With the threat of pandemic looming over us, we hope that you’re staying home and staying healthy. But since the urgency of this event has reminded us of how things can quickly spiral out of control during an emergency situation, we wanted to take a moment to issue a reminder on the importance of proper estate planning.

Estate planning isn’t all about your Will. You might think that estate planning primarily concerns what happens to your property and money after you die. Yes, those are important considerations, but estate planning also encompasses many decisions that will be made during your lifetime.

In the event that you are incapacitated due to severe illness or an accident, someone needs to make medical, financial, and (potentially) end-of-life decisions in your stead. By appointing a medical or financial power of attorney (ideally both) you can ensure that your wishes are followed when you are unable to communicate them.

The right time for estate planning is before an accident or serious illness occurs. In the event that you have lost the ability, either physically or mentally, to respond to the options before you, someone else must step in to make those decisions unless you have previously established medical and financial power of attorney.

Without an estate plan in place, a relative or other loved one must file for conservatorship. This process requires court approval during a time when critical decisions are pressing, and can be difficult for all involved.

During an emergency, courts may be closed. In the event of major pandemic or natural disaster, courts might be bogged down with cases or even closed. Currently, Riverside County has declared a local health emergency, and courts are continuing all non-essential cases until after May 18th. More operations are being moved online, and complete closure is an imminent possibility if this crisis takes a turn for the worse.

With California courts shutting down, obtaining an emergency conservatorship could become difficult to obtain.

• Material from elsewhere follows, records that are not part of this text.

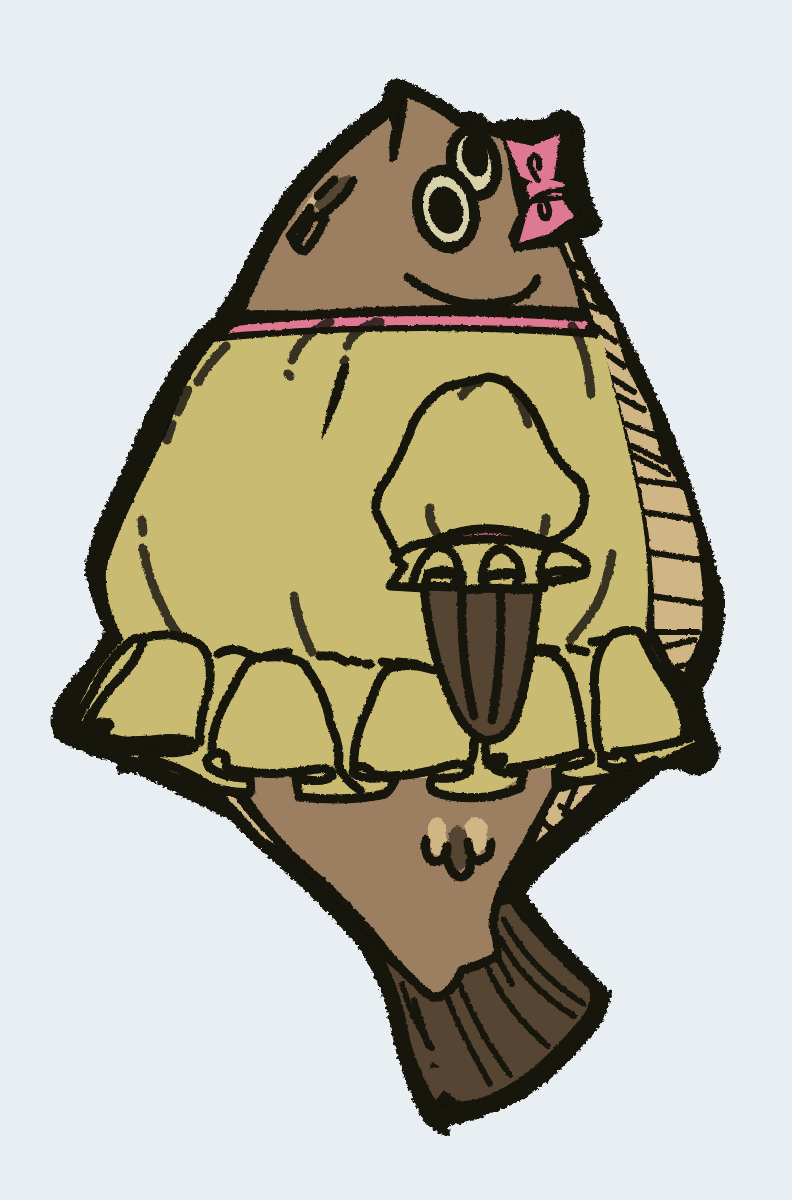
<!DOCTYPE html>
<html lang="en">
<head>
<meta charset="utf-8">
<title>Flounder in a ruffled dress</title>
<style>
:root {
  --paper: #e8eef2;
  --ink: #14120e;
  --skin: #9b7f60;
  --dress: #c9bb72;
  --bark: #574431;
  --fin: #d0b585;
  --pink: #df7892;
  --eye: #d8d2aa;
}
html, body { margin: 0; width: 792px; height: 1200px; overflow: hidden; background: var(--paper); }
svg { display: block; }
.ink { fill: var(--ink); }
.skin { fill: var(--skin); }
.dress { fill: var(--dress); }
.bark { fill: var(--bark); }
.fin { fill: var(--fin); }
.pink { fill: var(--pink); }
.eye { fill: var(--eye); }
.line { fill: none; stroke: var(--ink); stroke-width: 9; stroke-linecap: round; stroke-linejoin: round; }
.outlined { stroke: var(--ink); stroke-width: 9; stroke-linejoin: round; stroke-linecap: round; }
.thin { stroke-width: 6; }
.bold { stroke-width: 11; }
.soft { opacity: .8; }
</style>
</head>
<body>
<svg width="792" height="1200" viewBox="0 0 792 1200" role="img" aria-label="Cartoon flatfish wearing a yellow ruffled dress and a pink bow">
  <defs>
    <filter id="crayon" x="-5%" y="-5%" width="110%" height="110%">
      <feTurbulence type="fractalNoise" baseFrequency=".3" numOctaves="2" seed="4" result="grain"/>
      <feDisplacementMap in="SourceGraphic" in2="grain" scale="6" xChannelSelector="R" yChannelSelector="G"/>
    </filter>
    <filter id="pencil" x="-5%" y="-5%" width="110%" height="110%">
      <feTurbulence type="fractalNoise" baseFrequency=".25" numOctaves="2" seed="9" result="grain"/>
      <feDisplacementMap in="SourceGraphic" in2="grain" scale="3" xChannelSelector="R" yChannelSelector="G"/>
    </filter>
  </defs>

  <path id="silhouette" class="ink" filter="url(#crayon)" d="M380 102 387 83 Q397 74 412 84 Q440 96 461 112 Q478 107 493 124 Q503 117 530 120 Q546 121 551 113 Q563 106 577 116 Q586 124 584 158 Q588 196 602 222 Q600 238 581 238 C588 262 606 288 622 322 C650 380 682 446 696 500 Q714 552 725 598 Q726 650 703 690 Q704 716 720 748 Q718 778 690 775 Q676 765 660 772 C610 814 560 850 526 893 Q548 930 611 992 Q610 1016 590 1038 Q540 1098 494 1112 Q470 1124 449 1125 L450 1136 Q435 1136 421 1117 Q400 1075 391 1030 Q384 986 357 945 C310 890 258 850 230 820 Q180 795 135 773 L118 774 116 763 Q70 750 55 737 Q48 722 55 704 Q64 686 84 664 Q96 650 104 630 Q94 608 85 574 Q86 548 102 512 C128 462 142 414 164 382 Q186 336 214 317 Q234 286 248 256 C264 222 285 188 304 168 Q340 130 380 102Z"/>

  <g id="drawing" filter="url(#pencil)">
    <g id="side-fin">
      <path class="fin" d="M555 238 566 238 576 264 582 272 592 300 613 322 626 366 648 408 661 456 684 492 697 538 703 590 702 630 694 650 684 672 672 664 652 622 650 560 634 470 612 380 598 330 580 290Z"/>
      <path class="line thin" d="M568 262 580 268M576 280 592 290M582 302 604 312M594 326 616 342M604 352 624 366M612 378 634 392M618 396 644 410M626 424 656 436M632 446 664 462M634 456 668 474M638 480 686 486M644 512 696 520M648 552 700 560M652 596 704 604M652 632 698 632M660 648 694 640M672 668 690 664"/>
      <path class="line" d="M556 240 Q576 274 588 320 C606 368 626 440 636 490 Q650 550 650 625"/>
    </g>

    <g id="tail">
      <path class="bark" d="M386 962 432 1000 464 965 496 950 499 906 510 904 Q530 935 590 990 Q592 1008 575 1025 Q530 1078 494 1092 Q470 1106 446 1098 L438 1104 Q422 1080 410 1040 Q404 1000 386 962Z"/>
      <path class="line thin" d="M402 984 Q412 1020 432 1048M414 1000 Q424 1030 428 1046M447 997 Q462 1035 490 1084M460 985 Q480 1035 510 1075M488 968 Q506 1010 548 1046M500 938 Q524 985 574 1016M504 920 Q530 970 584 1004M496 954 512 984"/>
      <path class="ink" d="M432 1062 440 1067 430 1069ZM444 1090 456 1100 444 1106 434 1102Z"/>
    </g>

    <g id="lower-body">
      <path class="fin" d="M226 796 244 800 284 850 262 836ZM556 794 600 780 570 812 536 842Z"/>
      <path class="line thin" d="M240 800 Q258 824 300 865M576 786 564 814M560 806 570 812M545 824 554 832"/>
      <path class="skin" d="M243 785 Q270 838 305 868 L432 996 Q446 998 458 976 L490 956 Q497 952 492 930 L499 892 Q520 850 552 795 L550 750 246 750Z"/>
      <path class="line" d="M244 796 Q270 838 310 872 Q350 905 386 952 Q414 984 432 997 Q448 1000 462 970 Q478 966 496 957 Q500 945 493 926 Q494 900 510 872 Q530 838 554 792"/>
      <g id="belly-spot">
        <path class="fin" d="M428 826 Q436 808 446 826 L446 846 Q438 864 428 848ZM464 826 Q476 808 488 826 L486 846 Q476 862 466 848Z"/>
        <path class="bark" d="M449 834 Q457 818 467 834 L468 862 Q460 878 450 864Z"/>
        <path class="line" d="M426 840 Q424 860 436 862 Q448 860 447 846M468 842 Q470 860 480 860 Q491 858 491 843M448 862 Q452 877 462 877 Q472 874 470 860"/>
      </g>
    </g>

    <g id="head">
      <path class="skin" d="M246 310 Q272 246 292 218 C310 186 350 148 386 121 L408 98 Q432 106 456 126 L505 140 512 188 526 244 556 244 Q574 276 580 314Z"/>
      <path class="ink" d="M386 104 408 100 Q404 128 397 160 L390 162 Q388 140 392 128Z"/>
      <path class="line thin" d="M404 104 Q402 120 400 130"/>
      <g id="cheek-spot">
        <path class="fin" d="M294 222 314 192 326 196 312 212 306 228 296 232Z"/>
        <path class="bark" d="M314 206 Q324 180 350 175 Q354 184 340 198 L326 216Z"/>
        <path class="line" d="M290 236 310 208M292 238 Q296 250 305 251 Q318 236 325 218 L313 216 299 240M322 214 Q344 200 353 181M318 196 334 180"/>
      </g>
      <g id="eyes">
        <ellipse class="eye outlined bold" cx="474" cy="163" rx="22" ry="33" transform="rotate(-14 474 163)"/>
        <ellipse class="ink" cx="475" cy="156" rx="13" ry="21" transform="rotate(-12 475 156)"/>
        <ellipse class="eye outlined bold" cx="446" cy="209" rx="28" ry="39" transform="rotate(-12 446 209)"/>
        <ellipse class="ink" cx="446" cy="210" rx="17" ry="24" transform="rotate(-14 446 210)"/>
      </g>
      <path id="smile" class="line" d="M408 277 Q436 300 472 304 Q510 304 524 295 Q534 288 537 279"/>
      <g id="bow">
        <path class="ink" d="M498 130 Q540 124 572 128 L578 160 580 215 594 228 560 246 514 252 508 236 524 200Z"/>
        <path class="pink" d="M506 140 533 146 560 134 554 178 536 184 520 176ZM526 186 Q544 174 564 184 L562 196 Q544 194 530 200ZM530 204 562 200 574 216 548 234 519 243Z"/>
        <path class="line thin" d="M538 180 Q524 160 534 156 Q540 156 539 168M540 206 Q540 220 547 218 Q552 212 546 202M528 204 Q542 190 564 190"/>
      </g>
    </g>

    <g id="dress">
      <path class="dress" d="M220 336 Q400 324 602 336 C614 400 640 480 646 550 Q650 590 646 628 Q662 664 690 712 L694 742 Q650 764 602 780 Q566 782 560 768 L524 768 Q516 792 468 796 Q430 794 432 778 L394 778 Q384 796 340 796 L300 794 296 776 252 776 250 792 Q205 788 150 762 L130 756 196 750 Q170 730 118 738 L86 726 76 714 Q94 668 124 640 Q104 605 106 570 C120 520 150 470 170 425 Q188 370 220 336Z"/>
      <g id="collar">
        <path class="ink" d="M222 318 Q420 298 588 308 L598 338 Q400 322 212 342Z"/>
        <path class="pink" d="M236 326 Q400 308 588 322 L584 329 Q400 319 228 333Z"/>
      </g>
      <path id="bodice-folds" class="line soft" d="M226 346 Q208 364 198 382M188 390 178 412M172 424 167 440M330 322 Q302 334 292 360M288 374 290 376M380 322 Q354 328 347 346M344 362 345 360M572 326 Q588 350 591 394M142 520 143 532M143 548 Q148 580 164 610 Q172 628 182 638M294 596 Q297 622 312 652M612 554 Q608 582 596 606 Q582 626 570 640M428 506 432 514"/>
      <path class="ink" d="M341 364 350 363 Q344 398 321 441 Q326 406 341 364Z"/>
      <path id="waist-gathers" class="line" d="M134 639 144 637M218 654 Q234 644 252 656M256 658 288 652M320 656 334 656 346 662M352 660 358 662M366 664 370 664M382 662 390 663M398 662 416 664M538 648 556 650M570 648 586 652M592 642 606 640"/>
      <g id="ruffle" class="line">
        <path d="M130 642 Q106 662 94 690 Q80 712 76 722"/>
        <path d="M90 722 Q98 700 116 682 Q138 660 144 638 Q172 630 196 642 Q216 654 208 694 Q198 724 200 742"/>
        <path d="M92 712 Q82 726 92 730 Q106 734 110 724 Q94 718 98 730 Q110 742 140 742 Q168 736 188 740 Q200 746 190 750 Q160 758 126 744"/>
        <path d="M142 758 Q176 764 210 786 Q232 794 251 792 L250 778 Q224 778 210 768 Q202 758 216 753 Q228 752 226 762"/>
        <path d="M212 750 Q212 722 232 690 Q244 666 250 660 Q284 652 304 664 Q326 694 330 722 Q342 750 338 764 Q344 780 360 790"/>
        <path d="M226 768 Q268 778 310 770 Q334 766 332 776 Q324 784 296 778 L299 797 Q350 802 385 794 Q394 786 396 776 Q360 782 353 772 Q356 762 370 770"/>
        <path d="M354 768 Q352 740 370 704 Q380 672 390 668 Q410 662 434 670"/>
        <path d="M370 774 Q400 780 440 768 Q462 760 470 768 Q466 780 432 778 Q426 790 440 794 Q480 804 520 788 L524 772 Q496 776 490 764 Q492 754 504 758 Q500 770 496 766"/>
        <path d="M474 736 Q476 760 466 766M487 738 Q484 756 488 764M510 768 Q544 764 582 752 Q594 754 590 760 Q572 768 562 766 Q554 774 564 780 Q600 786 654 760"/>
        <path d="M534 652 Q560 650 570 676 Q580 704 584 750M602 756 Q594 738 596 700 Q590 664 606 640 Q620 626 640 632 Q652 660 674 692 Q688 720 684 736"/>
        <path d="M616 756 Q600 754 602 764 Q614 772 634 764 Q628 750 614 752 Q650 750 690 738 Q698 726 686 700 L650 634"/>
      </g>
    </g>

    <g id="sleeve">
      <path class="dress outlined" d="M398 556 Q386 532 376 512 Q374 496 386 480 Q400 460 412 426 Q424 400 446 387 Q468 382 488 377 Q504 378 518 392 Q536 410 546 440 Q558 464 580 482 Q590 498 578 522 Q566 538 548 542 Q486 516 432 542Z"/>
      <path class="line soft" d="M462 396 Q470 384 480 382M506 380 Q522 398 528 424M430 508 Q428 520 436 532M546 518 544 532"/>
      <path id="arm-fin" class="bark outlined" d="M424 586 Q430 650 448 692 Q462 732 484 740 Q504 742 514 722 Q530 680 538 590Z"/>
      <path class="line" d="M462 590 Q460 660 474 716M500 588 Q504 650 492 720"/>
      <path class="dress outlined" d="M394 558 Q412 542 436 542 Q486 520 540 544 Q566 544 586 562 L586 574 552 582 540 572 544 588 516 588 518 574 486 576 486 588 462 590 462 574 428 574 424 588 390 586 404 566Z"/>
      <path class="pink" d="M438 542 Q486 520 540 541 Q486 534 438 542Z"/>
      <path class="line" d="M434 541 Q486 516 544 542M434 546 Q486 532 540 546M412 586 Q418 558 434 548 Q456 544 460 574M482 580 Q484 552 500 548 Q520 554 522 578M540 574 Q542 546 558 548M428 574 Q440 568 462 574 L452 586M486 578 Q504 568 520 576M542 574 Q562 568 582 572"/>
    </g>
  </g>
</svg>
</body>
</html>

Therefore we suggest that you review your estate planning needs, update any pertinent documents, and draw up plans for medical or financial power of attorney now.